Material to process:
***

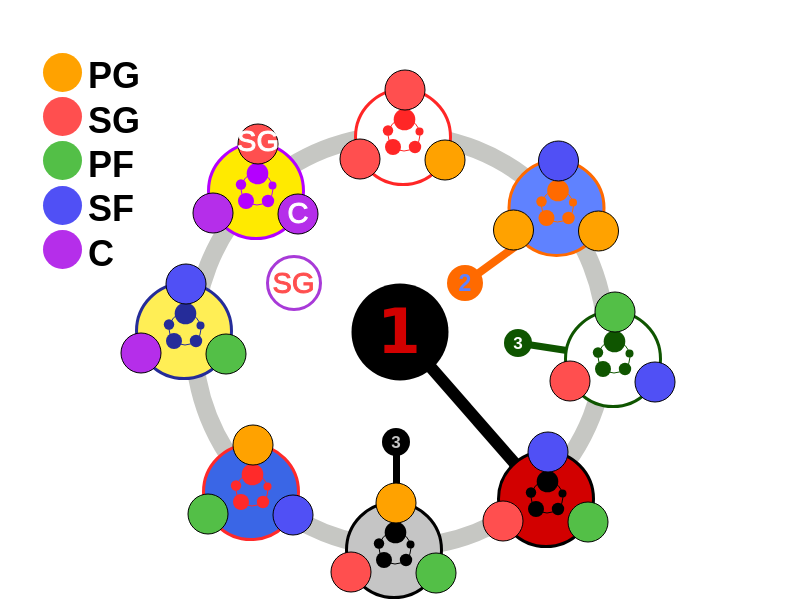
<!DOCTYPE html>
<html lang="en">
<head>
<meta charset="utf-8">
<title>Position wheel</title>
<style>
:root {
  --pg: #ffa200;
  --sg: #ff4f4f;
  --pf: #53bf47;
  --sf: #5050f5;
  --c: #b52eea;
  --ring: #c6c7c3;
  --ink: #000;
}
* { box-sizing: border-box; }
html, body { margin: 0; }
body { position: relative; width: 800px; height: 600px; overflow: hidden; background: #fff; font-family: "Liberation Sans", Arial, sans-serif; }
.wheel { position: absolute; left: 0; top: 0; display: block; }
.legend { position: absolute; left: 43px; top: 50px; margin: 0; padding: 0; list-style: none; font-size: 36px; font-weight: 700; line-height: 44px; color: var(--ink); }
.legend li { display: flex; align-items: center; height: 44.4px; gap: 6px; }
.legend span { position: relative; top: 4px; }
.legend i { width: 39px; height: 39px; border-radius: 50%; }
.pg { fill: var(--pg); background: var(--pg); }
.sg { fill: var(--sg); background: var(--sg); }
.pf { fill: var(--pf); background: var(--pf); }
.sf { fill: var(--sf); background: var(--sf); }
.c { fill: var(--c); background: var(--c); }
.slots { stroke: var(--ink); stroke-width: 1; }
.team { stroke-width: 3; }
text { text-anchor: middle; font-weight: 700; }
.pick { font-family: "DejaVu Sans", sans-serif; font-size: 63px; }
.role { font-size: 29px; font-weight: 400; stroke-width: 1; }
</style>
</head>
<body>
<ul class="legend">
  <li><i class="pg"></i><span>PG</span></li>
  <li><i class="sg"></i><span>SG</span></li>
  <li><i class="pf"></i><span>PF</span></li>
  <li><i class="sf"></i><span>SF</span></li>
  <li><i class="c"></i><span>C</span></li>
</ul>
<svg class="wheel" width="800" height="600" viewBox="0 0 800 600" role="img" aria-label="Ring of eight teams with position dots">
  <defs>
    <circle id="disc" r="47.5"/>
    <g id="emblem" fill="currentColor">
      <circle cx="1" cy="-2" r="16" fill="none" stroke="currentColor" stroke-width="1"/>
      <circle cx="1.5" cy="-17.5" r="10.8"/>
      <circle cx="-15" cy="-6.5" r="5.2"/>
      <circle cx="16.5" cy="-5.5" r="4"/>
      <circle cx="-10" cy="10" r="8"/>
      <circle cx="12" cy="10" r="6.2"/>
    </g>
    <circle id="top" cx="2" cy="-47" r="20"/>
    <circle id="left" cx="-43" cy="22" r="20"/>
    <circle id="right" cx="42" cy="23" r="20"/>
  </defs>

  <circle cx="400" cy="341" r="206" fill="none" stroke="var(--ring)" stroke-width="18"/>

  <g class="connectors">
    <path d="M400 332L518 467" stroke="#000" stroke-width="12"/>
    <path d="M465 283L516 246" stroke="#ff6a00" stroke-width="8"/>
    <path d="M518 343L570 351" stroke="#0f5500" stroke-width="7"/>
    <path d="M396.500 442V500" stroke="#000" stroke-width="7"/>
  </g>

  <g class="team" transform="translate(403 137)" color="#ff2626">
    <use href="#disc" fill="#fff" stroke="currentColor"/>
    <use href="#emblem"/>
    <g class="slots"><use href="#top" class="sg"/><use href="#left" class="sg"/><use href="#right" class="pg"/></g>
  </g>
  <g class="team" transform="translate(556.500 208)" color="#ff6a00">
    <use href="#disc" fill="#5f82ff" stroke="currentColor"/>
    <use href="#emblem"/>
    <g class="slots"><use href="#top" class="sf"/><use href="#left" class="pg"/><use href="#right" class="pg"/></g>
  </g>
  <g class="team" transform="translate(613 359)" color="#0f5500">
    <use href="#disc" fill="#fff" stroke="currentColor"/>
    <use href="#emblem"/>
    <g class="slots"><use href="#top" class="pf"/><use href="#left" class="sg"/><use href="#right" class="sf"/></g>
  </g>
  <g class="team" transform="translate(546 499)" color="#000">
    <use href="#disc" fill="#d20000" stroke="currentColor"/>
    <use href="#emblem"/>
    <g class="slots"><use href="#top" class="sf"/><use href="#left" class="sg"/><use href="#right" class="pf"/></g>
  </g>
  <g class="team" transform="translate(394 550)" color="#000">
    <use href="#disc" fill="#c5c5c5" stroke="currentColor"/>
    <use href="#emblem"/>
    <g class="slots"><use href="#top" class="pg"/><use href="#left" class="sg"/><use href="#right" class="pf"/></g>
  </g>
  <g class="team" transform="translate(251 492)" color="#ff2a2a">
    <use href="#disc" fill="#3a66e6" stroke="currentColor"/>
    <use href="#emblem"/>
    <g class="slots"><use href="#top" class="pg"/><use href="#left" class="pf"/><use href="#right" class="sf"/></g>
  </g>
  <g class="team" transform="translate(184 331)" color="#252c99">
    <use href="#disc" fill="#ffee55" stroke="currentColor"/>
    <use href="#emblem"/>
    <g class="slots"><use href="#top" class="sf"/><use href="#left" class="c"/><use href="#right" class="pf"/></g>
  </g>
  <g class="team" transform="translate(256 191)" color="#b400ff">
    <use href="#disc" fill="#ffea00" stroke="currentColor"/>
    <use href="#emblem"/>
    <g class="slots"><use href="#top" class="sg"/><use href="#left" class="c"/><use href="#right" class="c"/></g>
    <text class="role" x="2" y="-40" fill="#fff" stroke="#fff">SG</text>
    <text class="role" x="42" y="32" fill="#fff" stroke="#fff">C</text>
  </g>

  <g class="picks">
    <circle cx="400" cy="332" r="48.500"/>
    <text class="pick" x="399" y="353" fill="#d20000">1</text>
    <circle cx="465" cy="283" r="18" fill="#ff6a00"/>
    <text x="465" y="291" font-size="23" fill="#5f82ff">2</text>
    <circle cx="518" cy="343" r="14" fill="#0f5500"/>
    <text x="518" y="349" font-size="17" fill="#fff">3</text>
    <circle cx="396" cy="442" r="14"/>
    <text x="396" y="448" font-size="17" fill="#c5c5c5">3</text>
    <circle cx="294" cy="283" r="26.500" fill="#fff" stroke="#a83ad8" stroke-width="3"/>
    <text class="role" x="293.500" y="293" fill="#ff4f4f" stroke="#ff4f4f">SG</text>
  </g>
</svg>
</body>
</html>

***

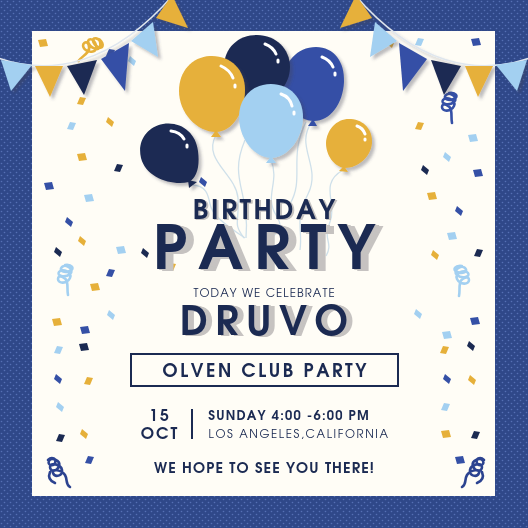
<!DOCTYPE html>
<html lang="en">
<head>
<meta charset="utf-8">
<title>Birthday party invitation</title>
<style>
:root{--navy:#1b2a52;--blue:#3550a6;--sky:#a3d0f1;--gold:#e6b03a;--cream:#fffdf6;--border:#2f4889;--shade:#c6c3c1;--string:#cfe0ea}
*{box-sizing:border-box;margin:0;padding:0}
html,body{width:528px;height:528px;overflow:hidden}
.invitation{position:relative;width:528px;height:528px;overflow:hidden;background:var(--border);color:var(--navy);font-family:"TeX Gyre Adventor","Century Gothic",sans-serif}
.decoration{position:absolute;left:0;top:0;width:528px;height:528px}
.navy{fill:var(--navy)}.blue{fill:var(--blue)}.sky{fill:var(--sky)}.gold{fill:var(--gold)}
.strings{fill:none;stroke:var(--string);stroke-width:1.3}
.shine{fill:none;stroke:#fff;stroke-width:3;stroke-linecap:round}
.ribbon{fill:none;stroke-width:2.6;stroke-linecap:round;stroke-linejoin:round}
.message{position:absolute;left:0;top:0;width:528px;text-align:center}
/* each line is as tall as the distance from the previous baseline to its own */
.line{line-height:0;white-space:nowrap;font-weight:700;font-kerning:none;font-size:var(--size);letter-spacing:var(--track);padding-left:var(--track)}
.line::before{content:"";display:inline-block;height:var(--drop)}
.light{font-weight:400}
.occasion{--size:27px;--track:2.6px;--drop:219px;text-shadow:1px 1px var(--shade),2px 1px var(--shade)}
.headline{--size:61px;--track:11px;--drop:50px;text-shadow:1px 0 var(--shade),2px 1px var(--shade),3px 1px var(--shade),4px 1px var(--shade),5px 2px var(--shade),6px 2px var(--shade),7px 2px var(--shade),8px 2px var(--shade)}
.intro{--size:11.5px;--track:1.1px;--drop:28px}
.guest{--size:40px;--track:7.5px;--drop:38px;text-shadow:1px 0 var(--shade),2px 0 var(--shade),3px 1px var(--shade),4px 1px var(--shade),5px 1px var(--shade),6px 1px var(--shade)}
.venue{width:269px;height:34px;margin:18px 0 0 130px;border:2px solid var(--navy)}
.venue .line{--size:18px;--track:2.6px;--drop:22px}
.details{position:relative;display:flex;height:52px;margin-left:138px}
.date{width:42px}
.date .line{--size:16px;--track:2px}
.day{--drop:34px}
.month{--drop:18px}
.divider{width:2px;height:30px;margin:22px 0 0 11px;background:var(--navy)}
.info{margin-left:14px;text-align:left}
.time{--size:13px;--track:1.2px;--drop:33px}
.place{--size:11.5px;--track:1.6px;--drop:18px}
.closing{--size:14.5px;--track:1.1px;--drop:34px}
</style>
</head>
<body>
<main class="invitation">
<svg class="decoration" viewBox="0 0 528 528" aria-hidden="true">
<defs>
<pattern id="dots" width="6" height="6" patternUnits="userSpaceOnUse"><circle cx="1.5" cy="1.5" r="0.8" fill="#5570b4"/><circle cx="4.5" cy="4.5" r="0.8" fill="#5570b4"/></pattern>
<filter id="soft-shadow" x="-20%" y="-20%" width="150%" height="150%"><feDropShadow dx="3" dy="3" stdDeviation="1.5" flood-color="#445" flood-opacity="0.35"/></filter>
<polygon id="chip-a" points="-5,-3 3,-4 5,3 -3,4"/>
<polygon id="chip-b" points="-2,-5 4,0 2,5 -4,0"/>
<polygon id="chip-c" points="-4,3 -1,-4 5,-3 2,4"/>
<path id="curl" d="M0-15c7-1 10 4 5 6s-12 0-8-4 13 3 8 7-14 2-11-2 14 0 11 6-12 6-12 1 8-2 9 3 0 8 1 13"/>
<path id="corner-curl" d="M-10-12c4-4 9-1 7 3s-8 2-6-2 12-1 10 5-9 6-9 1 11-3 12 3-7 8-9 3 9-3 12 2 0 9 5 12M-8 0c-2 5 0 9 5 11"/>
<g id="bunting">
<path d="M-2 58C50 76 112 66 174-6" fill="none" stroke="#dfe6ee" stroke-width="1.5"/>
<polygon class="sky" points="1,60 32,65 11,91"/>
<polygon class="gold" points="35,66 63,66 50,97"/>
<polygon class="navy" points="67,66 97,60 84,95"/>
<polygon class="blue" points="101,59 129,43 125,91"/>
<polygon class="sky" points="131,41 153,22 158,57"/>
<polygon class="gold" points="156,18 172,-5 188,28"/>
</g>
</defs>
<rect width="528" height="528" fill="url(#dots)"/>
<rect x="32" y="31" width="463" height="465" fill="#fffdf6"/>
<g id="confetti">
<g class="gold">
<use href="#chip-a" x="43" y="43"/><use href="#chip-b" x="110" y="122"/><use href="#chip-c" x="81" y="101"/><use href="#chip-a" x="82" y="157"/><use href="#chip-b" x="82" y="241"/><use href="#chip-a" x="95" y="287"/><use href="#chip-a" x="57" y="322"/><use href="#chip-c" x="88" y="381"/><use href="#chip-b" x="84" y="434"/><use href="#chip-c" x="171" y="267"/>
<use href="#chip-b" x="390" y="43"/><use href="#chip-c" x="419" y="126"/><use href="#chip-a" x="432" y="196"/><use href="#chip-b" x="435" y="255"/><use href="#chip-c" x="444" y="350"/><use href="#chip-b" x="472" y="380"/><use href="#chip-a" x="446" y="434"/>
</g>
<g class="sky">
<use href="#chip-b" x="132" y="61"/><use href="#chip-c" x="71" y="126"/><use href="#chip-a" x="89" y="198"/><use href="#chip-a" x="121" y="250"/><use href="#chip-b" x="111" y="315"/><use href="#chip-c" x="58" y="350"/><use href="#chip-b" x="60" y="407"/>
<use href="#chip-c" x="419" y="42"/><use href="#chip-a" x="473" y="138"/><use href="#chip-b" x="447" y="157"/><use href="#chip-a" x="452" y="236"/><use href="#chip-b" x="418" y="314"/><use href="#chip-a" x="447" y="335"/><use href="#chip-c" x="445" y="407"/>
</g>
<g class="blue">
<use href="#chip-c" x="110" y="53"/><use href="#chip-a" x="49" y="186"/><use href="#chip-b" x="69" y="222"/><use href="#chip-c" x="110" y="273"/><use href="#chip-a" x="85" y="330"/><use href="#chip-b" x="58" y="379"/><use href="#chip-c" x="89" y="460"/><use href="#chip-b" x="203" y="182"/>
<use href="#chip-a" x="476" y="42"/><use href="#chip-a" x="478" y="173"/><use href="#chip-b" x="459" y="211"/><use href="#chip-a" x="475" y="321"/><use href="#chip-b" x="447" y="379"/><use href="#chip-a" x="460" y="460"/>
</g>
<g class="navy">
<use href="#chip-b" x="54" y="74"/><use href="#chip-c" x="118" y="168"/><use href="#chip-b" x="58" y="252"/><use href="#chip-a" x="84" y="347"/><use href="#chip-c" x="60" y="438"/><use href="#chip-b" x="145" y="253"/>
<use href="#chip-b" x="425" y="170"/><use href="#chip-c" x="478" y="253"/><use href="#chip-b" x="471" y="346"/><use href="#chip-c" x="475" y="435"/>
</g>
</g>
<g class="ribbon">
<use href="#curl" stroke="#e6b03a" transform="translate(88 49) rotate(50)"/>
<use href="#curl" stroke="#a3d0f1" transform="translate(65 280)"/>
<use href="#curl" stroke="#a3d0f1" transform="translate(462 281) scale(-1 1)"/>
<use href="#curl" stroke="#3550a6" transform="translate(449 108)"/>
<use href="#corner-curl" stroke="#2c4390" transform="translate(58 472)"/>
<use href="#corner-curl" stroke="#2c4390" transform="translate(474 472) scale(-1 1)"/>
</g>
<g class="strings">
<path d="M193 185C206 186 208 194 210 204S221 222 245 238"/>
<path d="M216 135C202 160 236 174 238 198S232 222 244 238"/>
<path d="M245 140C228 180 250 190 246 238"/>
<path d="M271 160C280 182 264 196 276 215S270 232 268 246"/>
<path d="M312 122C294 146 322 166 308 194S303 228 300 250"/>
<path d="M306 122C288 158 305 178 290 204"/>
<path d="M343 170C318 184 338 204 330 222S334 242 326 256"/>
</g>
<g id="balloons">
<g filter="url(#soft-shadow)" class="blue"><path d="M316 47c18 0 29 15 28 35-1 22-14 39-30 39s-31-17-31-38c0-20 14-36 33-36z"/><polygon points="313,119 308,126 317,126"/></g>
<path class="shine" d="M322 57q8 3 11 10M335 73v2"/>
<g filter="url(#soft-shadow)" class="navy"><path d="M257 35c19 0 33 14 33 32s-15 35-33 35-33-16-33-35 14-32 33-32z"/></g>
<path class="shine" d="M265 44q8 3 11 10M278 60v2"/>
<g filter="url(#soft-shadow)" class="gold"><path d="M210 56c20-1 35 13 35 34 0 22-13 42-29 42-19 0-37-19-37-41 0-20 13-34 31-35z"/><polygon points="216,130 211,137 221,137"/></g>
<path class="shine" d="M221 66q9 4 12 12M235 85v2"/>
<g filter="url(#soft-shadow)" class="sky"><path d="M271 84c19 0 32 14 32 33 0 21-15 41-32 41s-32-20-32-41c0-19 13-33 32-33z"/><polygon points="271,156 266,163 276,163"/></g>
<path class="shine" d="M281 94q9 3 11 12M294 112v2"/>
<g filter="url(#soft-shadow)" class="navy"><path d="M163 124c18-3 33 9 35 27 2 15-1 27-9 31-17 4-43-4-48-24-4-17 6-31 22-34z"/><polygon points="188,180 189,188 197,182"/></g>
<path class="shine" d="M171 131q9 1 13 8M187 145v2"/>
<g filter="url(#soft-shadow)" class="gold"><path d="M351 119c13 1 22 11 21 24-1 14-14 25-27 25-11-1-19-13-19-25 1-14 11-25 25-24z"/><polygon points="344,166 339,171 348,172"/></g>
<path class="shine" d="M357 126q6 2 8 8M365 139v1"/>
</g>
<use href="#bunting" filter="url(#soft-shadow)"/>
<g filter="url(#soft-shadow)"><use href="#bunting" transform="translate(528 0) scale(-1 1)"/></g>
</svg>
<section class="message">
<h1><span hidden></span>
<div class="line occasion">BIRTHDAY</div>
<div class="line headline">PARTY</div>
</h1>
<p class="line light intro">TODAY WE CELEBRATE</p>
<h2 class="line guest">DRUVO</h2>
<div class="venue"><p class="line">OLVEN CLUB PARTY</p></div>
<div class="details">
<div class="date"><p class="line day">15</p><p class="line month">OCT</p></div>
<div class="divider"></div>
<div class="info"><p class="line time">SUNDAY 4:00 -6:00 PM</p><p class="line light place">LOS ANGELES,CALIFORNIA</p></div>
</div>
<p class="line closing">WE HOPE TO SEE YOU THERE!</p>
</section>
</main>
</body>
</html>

***

Looking at the listing above, how many of its lines contain "body"? Say only the number.

7